(TASK GOAL):
The answer should be each line from the entries below that has the word "hidden" in it.

[Collected data]

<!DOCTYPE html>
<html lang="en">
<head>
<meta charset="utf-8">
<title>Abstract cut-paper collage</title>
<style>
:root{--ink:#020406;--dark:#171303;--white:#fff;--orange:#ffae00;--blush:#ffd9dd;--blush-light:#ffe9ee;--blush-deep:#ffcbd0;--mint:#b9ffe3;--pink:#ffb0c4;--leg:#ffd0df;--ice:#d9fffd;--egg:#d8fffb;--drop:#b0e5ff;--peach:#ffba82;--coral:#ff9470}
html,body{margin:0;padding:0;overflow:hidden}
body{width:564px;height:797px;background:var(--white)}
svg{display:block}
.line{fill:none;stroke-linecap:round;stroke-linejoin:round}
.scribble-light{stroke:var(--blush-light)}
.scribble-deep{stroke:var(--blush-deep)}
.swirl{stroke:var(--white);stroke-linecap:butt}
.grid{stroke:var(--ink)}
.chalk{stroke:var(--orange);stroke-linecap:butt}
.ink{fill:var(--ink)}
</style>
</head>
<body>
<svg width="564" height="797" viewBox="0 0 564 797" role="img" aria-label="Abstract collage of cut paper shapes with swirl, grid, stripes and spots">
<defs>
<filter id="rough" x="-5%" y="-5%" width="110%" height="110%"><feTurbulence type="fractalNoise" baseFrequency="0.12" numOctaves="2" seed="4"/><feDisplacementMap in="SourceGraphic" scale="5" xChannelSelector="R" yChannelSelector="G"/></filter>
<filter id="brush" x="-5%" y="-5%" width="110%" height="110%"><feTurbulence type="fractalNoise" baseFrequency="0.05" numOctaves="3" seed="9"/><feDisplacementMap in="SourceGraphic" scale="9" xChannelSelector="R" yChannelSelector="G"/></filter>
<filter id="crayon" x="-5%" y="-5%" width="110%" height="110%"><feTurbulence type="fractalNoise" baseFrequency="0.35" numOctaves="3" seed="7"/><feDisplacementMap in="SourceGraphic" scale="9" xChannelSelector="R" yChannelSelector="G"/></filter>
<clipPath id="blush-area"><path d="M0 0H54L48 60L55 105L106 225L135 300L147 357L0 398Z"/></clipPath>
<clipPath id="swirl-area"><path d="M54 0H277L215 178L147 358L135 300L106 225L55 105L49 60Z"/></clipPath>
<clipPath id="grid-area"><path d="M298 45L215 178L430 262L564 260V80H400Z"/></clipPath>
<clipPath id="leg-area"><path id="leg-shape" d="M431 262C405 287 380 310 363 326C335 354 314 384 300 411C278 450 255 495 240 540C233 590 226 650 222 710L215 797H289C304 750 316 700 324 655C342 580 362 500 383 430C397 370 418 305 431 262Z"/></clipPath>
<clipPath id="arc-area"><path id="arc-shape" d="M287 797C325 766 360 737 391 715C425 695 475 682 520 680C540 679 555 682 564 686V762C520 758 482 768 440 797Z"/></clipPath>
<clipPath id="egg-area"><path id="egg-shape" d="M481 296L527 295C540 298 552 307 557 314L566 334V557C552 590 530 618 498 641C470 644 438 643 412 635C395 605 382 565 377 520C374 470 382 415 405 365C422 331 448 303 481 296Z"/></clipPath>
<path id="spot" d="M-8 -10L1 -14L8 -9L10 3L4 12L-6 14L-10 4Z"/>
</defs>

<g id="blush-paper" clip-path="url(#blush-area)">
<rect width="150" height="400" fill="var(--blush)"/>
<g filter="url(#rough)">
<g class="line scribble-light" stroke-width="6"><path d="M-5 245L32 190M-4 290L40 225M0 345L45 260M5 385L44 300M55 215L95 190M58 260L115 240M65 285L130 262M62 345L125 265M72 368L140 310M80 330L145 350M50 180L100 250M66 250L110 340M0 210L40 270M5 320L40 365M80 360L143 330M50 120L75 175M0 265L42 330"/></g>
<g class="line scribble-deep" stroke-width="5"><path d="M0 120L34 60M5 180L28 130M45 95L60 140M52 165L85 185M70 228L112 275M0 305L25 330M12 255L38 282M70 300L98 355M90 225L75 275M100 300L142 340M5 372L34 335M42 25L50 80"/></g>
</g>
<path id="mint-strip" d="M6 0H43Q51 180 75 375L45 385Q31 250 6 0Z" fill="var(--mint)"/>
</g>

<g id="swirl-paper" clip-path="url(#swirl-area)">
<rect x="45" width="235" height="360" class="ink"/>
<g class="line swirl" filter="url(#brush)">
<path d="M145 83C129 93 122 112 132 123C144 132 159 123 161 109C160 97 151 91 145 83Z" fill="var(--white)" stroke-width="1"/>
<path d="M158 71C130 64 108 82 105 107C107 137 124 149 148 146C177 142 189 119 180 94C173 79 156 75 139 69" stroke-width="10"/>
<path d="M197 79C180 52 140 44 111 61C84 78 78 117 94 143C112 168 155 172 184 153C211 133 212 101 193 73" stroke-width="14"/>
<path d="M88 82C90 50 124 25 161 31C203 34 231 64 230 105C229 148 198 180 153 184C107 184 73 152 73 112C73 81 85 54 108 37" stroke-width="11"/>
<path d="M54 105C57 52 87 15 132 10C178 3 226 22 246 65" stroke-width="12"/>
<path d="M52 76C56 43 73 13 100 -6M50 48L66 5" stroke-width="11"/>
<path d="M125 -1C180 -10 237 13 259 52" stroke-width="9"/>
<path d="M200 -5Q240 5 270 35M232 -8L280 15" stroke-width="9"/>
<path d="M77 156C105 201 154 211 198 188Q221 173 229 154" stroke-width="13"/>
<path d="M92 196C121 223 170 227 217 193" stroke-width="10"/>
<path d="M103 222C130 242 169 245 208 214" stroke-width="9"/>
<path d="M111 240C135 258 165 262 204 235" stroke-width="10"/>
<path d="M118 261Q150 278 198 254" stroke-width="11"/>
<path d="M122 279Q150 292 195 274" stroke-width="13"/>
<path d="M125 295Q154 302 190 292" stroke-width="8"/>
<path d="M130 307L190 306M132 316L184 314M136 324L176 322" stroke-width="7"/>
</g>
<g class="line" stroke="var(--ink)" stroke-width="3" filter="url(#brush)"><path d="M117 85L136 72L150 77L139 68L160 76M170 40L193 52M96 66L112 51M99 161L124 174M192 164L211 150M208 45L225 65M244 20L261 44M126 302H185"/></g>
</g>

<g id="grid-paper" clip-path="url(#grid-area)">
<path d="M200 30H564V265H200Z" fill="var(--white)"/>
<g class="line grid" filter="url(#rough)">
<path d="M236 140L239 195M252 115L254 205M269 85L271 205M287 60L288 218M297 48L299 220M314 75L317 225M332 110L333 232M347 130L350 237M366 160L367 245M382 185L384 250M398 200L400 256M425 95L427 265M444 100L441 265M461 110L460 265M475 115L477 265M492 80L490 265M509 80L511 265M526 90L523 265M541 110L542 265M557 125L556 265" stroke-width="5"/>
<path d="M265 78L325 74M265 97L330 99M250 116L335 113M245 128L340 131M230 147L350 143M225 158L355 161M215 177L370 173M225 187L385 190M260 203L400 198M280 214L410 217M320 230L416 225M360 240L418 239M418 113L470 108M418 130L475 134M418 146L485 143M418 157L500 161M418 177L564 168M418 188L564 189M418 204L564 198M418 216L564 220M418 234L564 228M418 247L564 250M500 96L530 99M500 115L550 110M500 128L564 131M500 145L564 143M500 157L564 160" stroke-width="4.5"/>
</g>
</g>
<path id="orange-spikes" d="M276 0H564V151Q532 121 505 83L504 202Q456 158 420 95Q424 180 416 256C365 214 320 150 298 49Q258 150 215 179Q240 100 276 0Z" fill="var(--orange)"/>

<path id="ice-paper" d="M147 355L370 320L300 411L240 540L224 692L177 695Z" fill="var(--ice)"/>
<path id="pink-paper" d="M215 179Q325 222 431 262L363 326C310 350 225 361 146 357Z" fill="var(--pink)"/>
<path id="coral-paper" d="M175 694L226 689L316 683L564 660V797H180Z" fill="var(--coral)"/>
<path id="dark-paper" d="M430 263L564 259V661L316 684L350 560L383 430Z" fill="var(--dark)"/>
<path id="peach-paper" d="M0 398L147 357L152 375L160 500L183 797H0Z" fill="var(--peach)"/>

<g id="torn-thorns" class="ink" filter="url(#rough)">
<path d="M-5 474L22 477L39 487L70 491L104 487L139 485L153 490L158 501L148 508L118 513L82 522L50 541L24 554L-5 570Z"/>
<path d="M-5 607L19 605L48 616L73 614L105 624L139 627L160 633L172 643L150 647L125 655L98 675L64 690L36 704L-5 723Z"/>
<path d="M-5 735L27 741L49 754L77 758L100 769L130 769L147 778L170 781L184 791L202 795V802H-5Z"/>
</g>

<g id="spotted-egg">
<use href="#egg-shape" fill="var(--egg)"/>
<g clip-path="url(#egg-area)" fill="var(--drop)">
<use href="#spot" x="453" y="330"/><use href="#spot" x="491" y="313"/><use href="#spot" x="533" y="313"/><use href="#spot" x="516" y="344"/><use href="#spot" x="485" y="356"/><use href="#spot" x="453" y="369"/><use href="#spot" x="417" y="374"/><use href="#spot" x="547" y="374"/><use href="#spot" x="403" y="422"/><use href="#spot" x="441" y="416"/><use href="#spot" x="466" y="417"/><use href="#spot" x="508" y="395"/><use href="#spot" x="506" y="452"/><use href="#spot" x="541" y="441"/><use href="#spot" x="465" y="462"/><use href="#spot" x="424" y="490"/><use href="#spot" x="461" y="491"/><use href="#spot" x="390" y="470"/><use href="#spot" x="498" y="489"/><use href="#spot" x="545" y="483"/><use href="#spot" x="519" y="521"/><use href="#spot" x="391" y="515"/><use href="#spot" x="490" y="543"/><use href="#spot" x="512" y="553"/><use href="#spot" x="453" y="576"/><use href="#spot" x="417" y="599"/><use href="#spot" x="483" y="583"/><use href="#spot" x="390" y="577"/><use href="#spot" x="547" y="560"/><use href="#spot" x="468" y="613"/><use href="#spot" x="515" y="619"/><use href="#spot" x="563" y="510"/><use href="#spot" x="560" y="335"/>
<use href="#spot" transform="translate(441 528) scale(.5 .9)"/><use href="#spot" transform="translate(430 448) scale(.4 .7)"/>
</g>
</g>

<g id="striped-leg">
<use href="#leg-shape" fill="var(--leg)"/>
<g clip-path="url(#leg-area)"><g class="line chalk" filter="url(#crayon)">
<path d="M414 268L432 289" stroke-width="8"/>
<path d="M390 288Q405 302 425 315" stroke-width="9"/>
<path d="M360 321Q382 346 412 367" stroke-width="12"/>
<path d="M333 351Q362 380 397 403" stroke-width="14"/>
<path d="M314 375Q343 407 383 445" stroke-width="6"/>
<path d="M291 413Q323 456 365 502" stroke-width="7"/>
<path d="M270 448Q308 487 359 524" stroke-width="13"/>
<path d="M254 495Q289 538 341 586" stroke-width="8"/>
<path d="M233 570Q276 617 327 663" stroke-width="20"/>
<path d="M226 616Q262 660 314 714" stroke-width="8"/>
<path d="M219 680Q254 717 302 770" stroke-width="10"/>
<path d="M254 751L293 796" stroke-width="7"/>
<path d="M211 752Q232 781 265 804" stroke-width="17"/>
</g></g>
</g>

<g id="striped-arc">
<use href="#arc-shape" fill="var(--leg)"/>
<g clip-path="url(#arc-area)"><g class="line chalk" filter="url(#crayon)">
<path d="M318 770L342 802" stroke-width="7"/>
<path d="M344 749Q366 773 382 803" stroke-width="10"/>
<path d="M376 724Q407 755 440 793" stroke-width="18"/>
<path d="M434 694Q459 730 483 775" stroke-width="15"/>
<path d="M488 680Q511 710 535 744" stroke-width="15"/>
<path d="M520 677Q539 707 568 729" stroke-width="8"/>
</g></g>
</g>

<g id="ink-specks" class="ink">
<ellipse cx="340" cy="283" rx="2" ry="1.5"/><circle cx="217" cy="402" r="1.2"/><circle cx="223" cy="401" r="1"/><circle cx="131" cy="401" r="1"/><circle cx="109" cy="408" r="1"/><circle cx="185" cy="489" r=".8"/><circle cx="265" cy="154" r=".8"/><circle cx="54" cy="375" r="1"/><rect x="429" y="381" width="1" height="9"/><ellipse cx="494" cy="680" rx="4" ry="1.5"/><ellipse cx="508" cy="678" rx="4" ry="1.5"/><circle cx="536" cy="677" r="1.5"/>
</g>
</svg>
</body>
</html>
--
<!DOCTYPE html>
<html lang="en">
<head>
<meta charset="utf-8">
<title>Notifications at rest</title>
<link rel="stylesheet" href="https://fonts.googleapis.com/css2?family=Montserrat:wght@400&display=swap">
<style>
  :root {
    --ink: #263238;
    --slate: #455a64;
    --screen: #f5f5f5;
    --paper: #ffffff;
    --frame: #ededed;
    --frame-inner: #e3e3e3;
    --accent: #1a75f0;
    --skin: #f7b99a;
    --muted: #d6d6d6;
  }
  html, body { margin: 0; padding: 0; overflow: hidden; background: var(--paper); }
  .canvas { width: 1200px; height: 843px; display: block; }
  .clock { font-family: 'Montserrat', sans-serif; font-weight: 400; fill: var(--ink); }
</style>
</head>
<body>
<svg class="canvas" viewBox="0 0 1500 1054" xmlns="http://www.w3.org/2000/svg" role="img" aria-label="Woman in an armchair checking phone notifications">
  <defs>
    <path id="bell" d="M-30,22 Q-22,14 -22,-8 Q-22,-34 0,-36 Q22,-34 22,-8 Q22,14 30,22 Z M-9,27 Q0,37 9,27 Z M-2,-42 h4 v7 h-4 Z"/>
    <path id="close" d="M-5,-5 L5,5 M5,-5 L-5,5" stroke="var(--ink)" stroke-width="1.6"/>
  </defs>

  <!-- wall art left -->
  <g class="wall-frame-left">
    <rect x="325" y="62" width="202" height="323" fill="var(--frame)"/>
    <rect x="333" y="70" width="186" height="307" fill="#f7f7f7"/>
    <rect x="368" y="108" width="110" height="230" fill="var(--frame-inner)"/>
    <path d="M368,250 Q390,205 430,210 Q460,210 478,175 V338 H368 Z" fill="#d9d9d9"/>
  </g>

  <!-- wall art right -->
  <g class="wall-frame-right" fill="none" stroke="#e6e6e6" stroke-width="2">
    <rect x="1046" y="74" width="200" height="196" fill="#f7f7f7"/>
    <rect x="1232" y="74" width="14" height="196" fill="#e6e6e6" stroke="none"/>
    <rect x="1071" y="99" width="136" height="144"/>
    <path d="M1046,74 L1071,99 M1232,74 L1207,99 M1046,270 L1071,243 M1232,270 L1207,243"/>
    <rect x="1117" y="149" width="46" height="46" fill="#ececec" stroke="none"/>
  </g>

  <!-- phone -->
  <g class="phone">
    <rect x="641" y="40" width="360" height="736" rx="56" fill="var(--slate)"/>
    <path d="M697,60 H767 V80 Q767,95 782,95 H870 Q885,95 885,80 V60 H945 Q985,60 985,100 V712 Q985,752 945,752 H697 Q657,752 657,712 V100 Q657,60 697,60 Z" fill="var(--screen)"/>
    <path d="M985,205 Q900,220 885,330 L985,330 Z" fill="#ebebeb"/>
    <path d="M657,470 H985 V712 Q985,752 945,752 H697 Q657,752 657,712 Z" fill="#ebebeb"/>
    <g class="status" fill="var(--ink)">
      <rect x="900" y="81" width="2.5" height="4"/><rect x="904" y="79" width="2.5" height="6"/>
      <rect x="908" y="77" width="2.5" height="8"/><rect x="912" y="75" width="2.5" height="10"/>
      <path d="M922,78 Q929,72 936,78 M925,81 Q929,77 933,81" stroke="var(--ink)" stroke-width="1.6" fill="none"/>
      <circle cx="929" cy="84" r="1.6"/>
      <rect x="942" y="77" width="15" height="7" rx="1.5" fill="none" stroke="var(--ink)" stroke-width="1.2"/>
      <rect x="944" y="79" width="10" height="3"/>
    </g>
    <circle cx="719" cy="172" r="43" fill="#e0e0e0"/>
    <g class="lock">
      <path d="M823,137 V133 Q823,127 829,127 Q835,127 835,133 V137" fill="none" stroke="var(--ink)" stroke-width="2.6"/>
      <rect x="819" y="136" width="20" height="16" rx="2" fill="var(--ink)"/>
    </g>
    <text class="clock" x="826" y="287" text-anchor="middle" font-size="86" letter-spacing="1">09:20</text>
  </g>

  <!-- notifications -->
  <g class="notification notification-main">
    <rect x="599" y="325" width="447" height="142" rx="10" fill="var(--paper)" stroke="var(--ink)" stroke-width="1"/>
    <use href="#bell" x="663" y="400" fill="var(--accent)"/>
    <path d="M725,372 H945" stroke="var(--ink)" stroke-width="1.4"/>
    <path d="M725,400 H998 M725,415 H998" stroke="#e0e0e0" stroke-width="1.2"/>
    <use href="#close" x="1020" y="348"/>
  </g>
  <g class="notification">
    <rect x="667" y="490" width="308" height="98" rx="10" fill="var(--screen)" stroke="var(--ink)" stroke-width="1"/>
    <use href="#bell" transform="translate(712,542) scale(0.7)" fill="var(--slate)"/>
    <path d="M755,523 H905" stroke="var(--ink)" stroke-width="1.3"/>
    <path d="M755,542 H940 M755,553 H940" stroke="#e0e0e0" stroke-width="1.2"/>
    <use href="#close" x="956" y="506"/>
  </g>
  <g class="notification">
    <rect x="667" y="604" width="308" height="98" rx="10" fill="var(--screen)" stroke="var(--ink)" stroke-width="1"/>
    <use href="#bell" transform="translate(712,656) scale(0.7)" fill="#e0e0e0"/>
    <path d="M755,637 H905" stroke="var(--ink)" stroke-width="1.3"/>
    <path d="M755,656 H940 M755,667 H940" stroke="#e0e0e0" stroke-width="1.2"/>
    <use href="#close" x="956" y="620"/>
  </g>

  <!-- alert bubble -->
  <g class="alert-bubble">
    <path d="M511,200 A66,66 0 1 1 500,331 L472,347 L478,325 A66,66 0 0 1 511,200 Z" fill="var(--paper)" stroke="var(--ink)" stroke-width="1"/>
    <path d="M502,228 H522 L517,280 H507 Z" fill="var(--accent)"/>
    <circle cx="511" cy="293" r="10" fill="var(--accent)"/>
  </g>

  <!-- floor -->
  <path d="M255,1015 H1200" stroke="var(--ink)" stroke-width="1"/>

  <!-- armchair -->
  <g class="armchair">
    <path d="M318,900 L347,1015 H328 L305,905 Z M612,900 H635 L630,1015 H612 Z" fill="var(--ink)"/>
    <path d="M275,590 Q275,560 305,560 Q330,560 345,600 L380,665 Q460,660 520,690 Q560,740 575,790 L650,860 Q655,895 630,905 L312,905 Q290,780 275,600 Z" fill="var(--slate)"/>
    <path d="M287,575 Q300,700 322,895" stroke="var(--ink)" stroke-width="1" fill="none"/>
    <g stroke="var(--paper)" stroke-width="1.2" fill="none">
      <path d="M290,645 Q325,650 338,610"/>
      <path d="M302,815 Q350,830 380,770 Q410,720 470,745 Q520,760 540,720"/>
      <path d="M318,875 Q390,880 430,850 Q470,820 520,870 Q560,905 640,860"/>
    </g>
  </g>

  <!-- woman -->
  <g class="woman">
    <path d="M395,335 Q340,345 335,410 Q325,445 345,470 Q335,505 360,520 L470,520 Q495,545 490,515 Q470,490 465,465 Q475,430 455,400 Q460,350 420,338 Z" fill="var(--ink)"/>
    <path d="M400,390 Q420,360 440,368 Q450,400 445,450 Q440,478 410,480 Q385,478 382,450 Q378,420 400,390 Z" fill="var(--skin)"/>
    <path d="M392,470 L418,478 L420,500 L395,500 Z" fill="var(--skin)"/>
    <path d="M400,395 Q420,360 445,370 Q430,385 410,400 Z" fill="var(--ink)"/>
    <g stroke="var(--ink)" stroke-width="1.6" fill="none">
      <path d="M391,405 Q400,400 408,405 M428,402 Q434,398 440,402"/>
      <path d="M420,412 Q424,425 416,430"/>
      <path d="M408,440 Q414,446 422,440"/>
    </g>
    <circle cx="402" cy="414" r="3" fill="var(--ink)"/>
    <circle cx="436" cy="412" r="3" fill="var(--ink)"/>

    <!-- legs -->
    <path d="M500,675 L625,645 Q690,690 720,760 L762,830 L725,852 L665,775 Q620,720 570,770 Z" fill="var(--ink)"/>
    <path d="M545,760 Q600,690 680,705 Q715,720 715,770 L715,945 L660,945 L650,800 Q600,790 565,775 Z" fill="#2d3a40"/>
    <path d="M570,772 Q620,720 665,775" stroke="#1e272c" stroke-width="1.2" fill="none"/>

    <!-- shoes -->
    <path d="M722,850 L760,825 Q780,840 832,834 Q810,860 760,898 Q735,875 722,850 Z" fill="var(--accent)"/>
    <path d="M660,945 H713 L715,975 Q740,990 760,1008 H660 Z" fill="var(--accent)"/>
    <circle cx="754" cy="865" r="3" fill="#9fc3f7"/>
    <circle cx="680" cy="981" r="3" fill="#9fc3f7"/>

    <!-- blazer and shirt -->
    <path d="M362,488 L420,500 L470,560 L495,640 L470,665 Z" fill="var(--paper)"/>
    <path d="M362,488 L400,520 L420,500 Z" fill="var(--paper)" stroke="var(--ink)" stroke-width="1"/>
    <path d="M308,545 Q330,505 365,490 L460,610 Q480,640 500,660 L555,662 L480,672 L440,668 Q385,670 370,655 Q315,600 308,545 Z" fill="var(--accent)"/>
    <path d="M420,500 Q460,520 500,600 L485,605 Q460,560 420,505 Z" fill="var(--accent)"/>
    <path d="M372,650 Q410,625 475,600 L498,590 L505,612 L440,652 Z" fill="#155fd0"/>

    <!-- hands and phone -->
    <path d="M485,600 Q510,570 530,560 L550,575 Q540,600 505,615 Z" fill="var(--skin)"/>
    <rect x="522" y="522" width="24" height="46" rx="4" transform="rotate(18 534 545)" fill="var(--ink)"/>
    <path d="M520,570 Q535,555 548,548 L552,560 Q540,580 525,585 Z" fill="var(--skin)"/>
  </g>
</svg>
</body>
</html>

(YOUR SOLUTION):
html,body{margin:0;padding:0;overflow:hidden}
  html, body { margin: 0; padding: 0; overflow: hidden; background: var(--paper); }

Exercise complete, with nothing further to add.